### [Exercise prompt]
Without the pictures, output all of the data exactly.

Records provided START

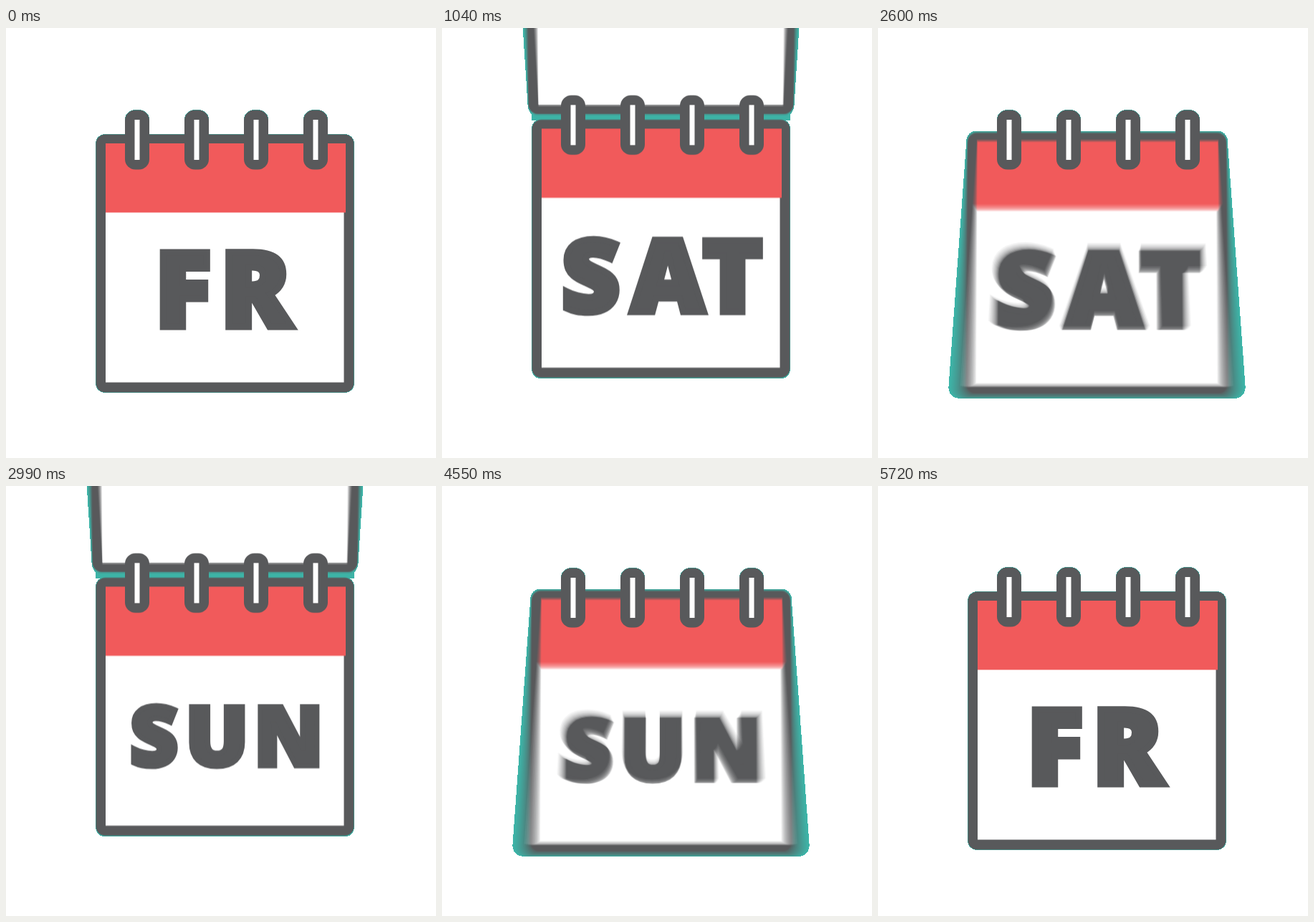
Write an HTML page with a canvas that moves like this. It is 600 px wide and 600 px high and loops after 5850 ms.

```html
<!DOCTYPE html>
<html lang="en">
<head>
<meta charset="utf-8">
<title>Weekend calendar</title>
<style>
  html, body { margin: 0; width: 100%; height: 100%; overflow: hidden; background: #fff; }
  canvas { display: block; width: 600px; height: 600px; }
</style>
</head>
<body>
<canvas id="stage" width="600" height="600"></canvas>
<script>
const SIZE = 600, STEP = 130, CYCLE = 1950, LOOP = 3 * CYCLE;
const GRAY = '#58595b', RED = '#f15a5b', TEAL = [60, 184, 171];
const LEFT = 125.5, TOP = 148.5, SIDE = 360;
const EYE_X = 305.5, EYE_Y = 295, EYE_DIST = 850, LIFT = 22, RISE = 8;
const FLIP_START = 585, FLIP_END = 1105, SLIDE_END = 1620;
const SAMPLES = 14;

// Vertical jolt of the calendar: [ms in cycle, px]
const JOLT = [[780, 0], [1040, -21], [1300, 0], [1430, 2.5], [1560, 1.5], [1690, -1], [1820, -1], [1950, 0]];

// Each letter is centred on its own x
const WORDS = [
  { cap: 112.5, base: 421, letters: [['F', 250], ['R', 355]] },
  { cap: 109, base: 421, letters: [['S', 208.5], ['A', 315], ['T', 405.5]] },
  { cap: 90, base: 414.5, letters: [['S', 207.5], ['U', 294.5], ['N', 394]] }
];

function makeContext() {
  const canvas = document.createElement('canvas');
  canvas.width = canvas.height = SIZE;
  return canvas.getContext('2d', { willReadFrequently: true });
}

function box(ctx, color, x, y, w, h, r = 0) {
  ctx.fillStyle = color;
  ctx.beginPath();
  ctx.roundRect(x, y, w, h, r);
  ctx.fill();
}

function drawWord(ctx, { cap, base, letters }) {
  const weight = cap * 0.08;
  ctx.font = `800 ${(cap - weight) / 0.714}px "Open Sans", sans-serif`;
  ctx.lineWidth = weight;
  ctx.lineJoin = 'miter';
  ctx.miterLimit = 4;
  ctx.fillStyle = ctx.strokeStyle = GRAY;
  for (const [letter, center] of letters) {
    const m = ctx.measureText(letter);
    const x = center + (m.actualBoundingBoxLeft - m.actualBoundingBoxRight) / 2;
    ctx.fillText(letter, x, base - weight / 2);
    ctx.strokeText(letter, x, base - weight / 2);
  }
}

function makePage(word) {
  const ctx = makeContext();
  box(ctx, GRAY, LEFT, TOP, SIDE, SIDE, 13);
  box(ctx, '#fff', 139, 161, 332.5, 333.5);
  if (word) {
    box(ctx, RED, 139, 161, 335, 96.5);
    drawWord(ctx, word);
  }
  return ctx.canvas;
}

const pages = WORDS.map(makePage);
const back = makePage();
const stage = document.getElementById('stage').getContext('2d');
const layer = makeContext();

const clamp = u => Math.min(1, Math.max(0, u));
const ease = u => { u = clamp(u); return u * u * (3 - 2 * u); };

function joltAt(p) {
  let y = 0;
  for (let i = 1; i < JOLT.length; i++) {
    const [t0, y0] = JOLT[i - 1], [t1, y1] = JOLT[i];
    if (p >= t0 && p < t1) y = y0 + (y1 - y0) * ease((p - t0) / (t1 - t0));
  }
  return y;
}

// Page turned by an angle about its top edge, drawn row by row in perspective
function drawTurned(ctx, front, hinge, angle, lift) {
  const sin = Math.sin(angle), cos = Math.cos(angle), dist = EYE_DIST - lift;
  const scaleAt = l => EYE_DIST / (dist - l * sin);
  const project = l => EYE_Y + (hinge + l * cos - EYE_Y) * scaleAt(l);
  const unproject = y => ((y - EYE_Y) * dist - EYE_DIST * (hinge - EYE_Y)) /
    (EYE_DIST * cos + (y - EYE_Y) * sin);
  const start = project(0), end = project(SIDE);
  const image = end > start ? front : back;
  const first = Math.max(0, Math.floor(Math.min(start, end)));
  const last = Math.min(SIZE, Math.ceil(Math.max(start, end)));
  for (let y = first; y < last; y++) {
    const mid = unproject(y + 0.5);
    if (mid < 0 || mid > SIDE) continue;
    const a = unproject(y), b = unproject(y + 1), s = scaleAt(mid);
    ctx.drawImage(image, 0, TOP + Math.min(a, b), SIZE, Math.abs(b - a),
      EYE_X * (1 - s), y, SIZE * s, 1);
  }
}

function drawRings(ctx, dy) {
  for (let i = 0; i < 4; i++) {
    const x = 183 + i * 83;
    box(ctx, GRAY, x - 17, 114.5 + dy, 34, 83, 14.5);
    box(ctx, '#fff', x - 3.5, 128 + dy, 7, 56);
  }
}

function drawScene(ctx, day, p) {
  const dy = joltAt(p);
  const current = pages[day], next = pages[(day + 1) % 3];
  const flip = ease((p - FLIP_START) / (FLIP_END - FLIP_START));
  const slide = ease((p - FLIP_END) / (SLIDE_END - FLIP_END));
  ctx.clearRect(0, 0, SIZE, SIZE);
  if (p > 950 && p < 1200) box(ctx, 'rgba(88,89,91,.05)', LEFT, TOP - 7 + dy, SIDE, 8);
  if (flip === 1 && slide < 1) {
    drawTurned(ctx, back, TOP + dy + SIDE * slide, Math.PI, LIFT * (1 - slide));
  }
  ctx.drawImage(flip > 0 ? next : current, 0, dy);
  if (flip > 0 && flip < 1) {
    const angle = Math.PI * flip;
    drawTurned(ctx, current, TOP + dy - RISE * Math.sqrt(Math.sin(angle)), angle, LIFT * flip);
  }
  drawRings(ctx, Math.min(dy, 0));
}

// Averages several moments for motion blur, over a teal matte
function render(time) {
  const day = Math.floor(time / CYCLE), p = time % CYCLE;
  const count = p >= 650 && p < 1690 ? SAMPLES : 1;
  const shutter = p < FLIP_END ? 78 : 20;
  const sums = new Float32Array(SIZE * SIZE * 4);
  for (let i = 0; i < count; i++) {
    drawScene(layer, day, p + ((i + 0.5) / count - 0.5) * shutter);
    const { data } = layer.getImageData(0, 0, SIZE, SIZE);
    for (let k = 0; k < data.length; k += 4) {
      const alpha = data[k + 3] / 255 / count;
      if (!alpha) continue;
      for (let c = 0; c < 3; c++) sums[k + c] += data[k + c] * alpha;
      sums[k + 3] += alpha;
    }
  }
  const picture = new ImageData(SIZE, SIZE);
  picture.data.fill(255);
  for (let k = 0; k < sums.length; k += 4) {
    const cover = sums[k + 3];
    if (cover < 0.01) continue;
    for (let c = 0; c < 3; c++) picture.data[k + c] = sums[k + c] + TEAL[c] * (1 - cover);
  }
  return picture;
}

const pictures = [];
let shown = -1;
function tick() {
  const step = Math.floor(performance.now() % LOOP / STEP);
  if (step !== shown) {
    shown = step;
    pictures[step] ??= render(step * STEP);
    stage.putImageData(pictures[step], 0, 0);
  }
  requestAnimationFrame(tick);
}
tick();
</script>
</body>
</html>
```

Records provided END

### [Answer for the task]
Write an HTML page with a canvas that moves like this. It is 600 px wide and 600 px high and loops after 5850 ms.

```html
<!DOCTYPE html>
<html lang="en">
<head>
<meta charset="utf-8">
<title>Weekend calendar</title>
<style>
  html, body { margin: 0; width: 100%; height: 100%; overflow: hidden; background: #fff; }
  canvas { display: block; width: 600px; height: 600px; }
</style>
</head>
<body>
<canvas id="stage" width="600" height="600"></canvas>
<script>
const SIZE = 600, STEP = 130, CYCLE = 1950, LOOP = 3 * CYCLE;
const GRAY = '#58595b', RED = '#f15a5b', TEAL = [60, 184, 171];
const LEFT = 125.5, TOP = 148.5, SIDE = 360;
const EYE_X = 305.5, EYE_Y = 295, EYE_DIST = 850, LIFT = 22, RISE = 8;
const FLIP_START = 585, FLIP_END = 1105, SLIDE_END = 1620;
const SAMPLES = 14;

// Vertical jolt of the calendar: [ms in cycle, px]
const JOLT = [[780, 0], [1040, -21], [1300, 0], [1430, 2.5], [1560, 1.5], [1690, -1], [1820, -1], [1950, 0]];

// Each letter is centred on its own x
const WORDS = [
  { cap: 112.5, base: 421, letters: [['F', 250], ['R', 355]] },
  { cap: 109, base: 421, letters: [['S', 208.5], ['A', 315], ['T', 405.5]] },
  { cap: 90, base: 414.5, letters: [['S', 207.5], ['U', 294.5], ['N', 394]] }
];

function makeContext() {
  const canvas = document.createElement('canvas');
  canvas.width = canvas.height = SIZE;
  return canvas.getContext('2d', { willReadFrequently: true });
}

function box(ctx, color, x, y, w, h, r = 0) {
  ctx.fillStyle = color;
  ctx.beginPath();
  ctx.roundRect(x, y, w, h, r);
  ctx.fill();
}

function drawWord(ctx, { cap, base, letters }) {
  const weight = cap * 0.08;
  ctx.font = `800 ${(cap - weight) / 0.714}px "Open Sans", sans-serif`;
  ctx.lineWidth = weight;
  ctx.lineJoin = 'miter';
  ctx.miterLimit = 4;
  ctx.fillStyle = ctx.strokeStyle = GRAY;
  for (const [letter, center] of letters) {
    const m = ctx.measureText(letter);
    const x = center + (m.actualBoundingBoxLeft - m.actualBoundingBoxRight) / 2;
    ctx.fillText(letter, x, base - weight / 2);
    ctx.strokeText(letter, x, base - weight / 2);
  }
}

function makePage(word) {
  const ctx = makeContext();
  box(ctx, GRAY, LEFT, TOP, SIDE, SIDE, 13);
  box(ctx, '#fff', 139, 161, 332.5, 333.5);
  if (word) {
    box(ctx, RED, 139, 161, 335, 96.5);
    drawWord(ctx, word);
  }
  return ctx.canvas;
}

const pages = WORDS.map(makePage);
const back = makePage();
const stage = document.getElementById('stage').getContext('2d');
const layer = makeContext();

const clamp = u => Math.min(1, Math.max(0, u));
const ease = u => { u = clamp(u); return u * u * (3 - 2 * u); };

function joltAt(p) {
  let y = 0;
  for (let i = 1; i < JOLT.length; i++) {
    const [t0, y0] = JOLT[i - 1], [t1, y1] = JOLT[i];
    if (p >= t0 && p < t1) y = y0 + (y1 - y0) * ease((p - t0) / (t1 - t0));
  }
  return y;
}

// Page turned by an angle about its top edge, drawn row by row in perspective
function drawTurned(ctx, front, hinge, angle, lift) {
  const sin = Math.sin(angle), cos = Math.cos(angle), dist = EYE_DIST - lift;
  const scaleAt = l => EYE_DIST / (dist - l * sin);
  const project = l => EYE_Y + (hinge + l * cos - EYE_Y) * scaleAt(l);
  const unproject = y => ((y - EYE_Y) * dist - EYE_DIST * (hinge - EYE_Y)) /
    (EYE_DIST * cos + (y - EYE_Y) * sin);
  const start = project(0), end = project(SIDE);
  const image = end > start ? front : back;
  const first = Math.max(0, Math.floor(Math.min(start, end)));
  const last = Math.min(SIZE, Math.ceil(Math.max(start, end)));
  for (let y = first; y < last; y++) {
    const mid = unproject(y + 0.5);
    if (mid < 0 || mid > SIDE) continue;
    const a = unproject(y), b = unproject(y + 1), s = scaleAt(mid);
    ctx.drawImage(image, 0, TOP + Math.min(a, b), SIZE, Math.abs(b - a),
      EYE_X * (1 - s), y, SIZE * s, 1);
  }
}

function drawRings(ctx, dy) {
  for (let i = 0; i < 4; i++) {
    const x = 183 + i * 83;
    box(ctx, GRAY, x - 17, 114.5 + dy, 34, 83, 14.5);
    box(ctx, '#fff', x - 3.5, 128 + dy, 7, 56);
  }
}

function drawScene(ctx, day, p) {
  const dy = joltAt(p);
  const current = pages[day], next = pages[(day + 1) % 3];
  const flip = ease((p - FLIP_START) / (FLIP_END - FLIP_START));
  const slide = ease((p - FLIP_END) / (SLIDE_END - FLIP_END));
  ctx.clearRect(0, 0, SIZE, SIZE);
  if (p > 950 && p < 1200) box(ctx, 'rgba(88,89,91,.05)', LEFT, TOP - 7 + dy, SIDE, 8);
  if (flip === 1 && slide < 1) {
    drawTurned(ctx, back, TOP + dy + SIDE * slide, Math.PI, LIFT * (1 - slide));
  }
  ctx.drawImage(flip > 0 ? next : current, 0, dy);
  if (flip > 0 && flip < 1) {
    const angle = Math.PI * flip;
    drawTurned(ctx, current, TOP + dy - RISE * Math.sqrt(Math.sin(angle)), angle, LIFT * flip);
  }
  drawRings(ctx, Math.min(dy, 0));
}

// Averages several moments for motion blur, over a teal matte
function render(time) {
  const day = Math.floor(time / CYCLE), p = time % CYCLE;
  const count = p >= 650 && p < 1690 ? SAMPLES : 1;
  const shutter = p < FLIP_END ? 78 : 20;
  const sums = new Float32Array(SIZE * SIZE * 4);
  for (let i = 0; i < count; i++) {
    drawScene(layer, day, p + ((i + 0.5) / count - 0.5) * shutter);
    const { data } = layer.getImageData(0, 0, SIZE, SIZE);
    for (let k = 0; k < data.length; k += 4) {
      const alpha = data[k + 3] / 255 / count;
      if (!alpha) continue;
      for (let c = 0; c < 3; c++) sums[k + c] += data[k + c] * alpha;
      sums[k + 3] += alpha;
    }
  }
  const picture = new ImageData(SIZE, SIZE);
  picture.data.fill(255);
  for (let k = 0; k < sums.length; k += 4) {
    const cover = sums[k + 3];
    if (cover < 0.01) continue;
    for (let c = 0; c < 3; c++) picture.data[k + c] = sums[k + c] + TEAL[c] * (1 - cover);
  }
  return picture;
}

const pictures = [];
let shown = -1;
function tick() {
  const step = Math.floor(performance.now() % LOOP / STEP);
  if (step !== shown) {
    shown = step;
    pictures[step] ??= render(step * STEP);
    stage.putImageData(pictures[step], 0, 0);
  }
  requestAnimationFrame(tick);
}
tick();
</script>
</body>
</html>
```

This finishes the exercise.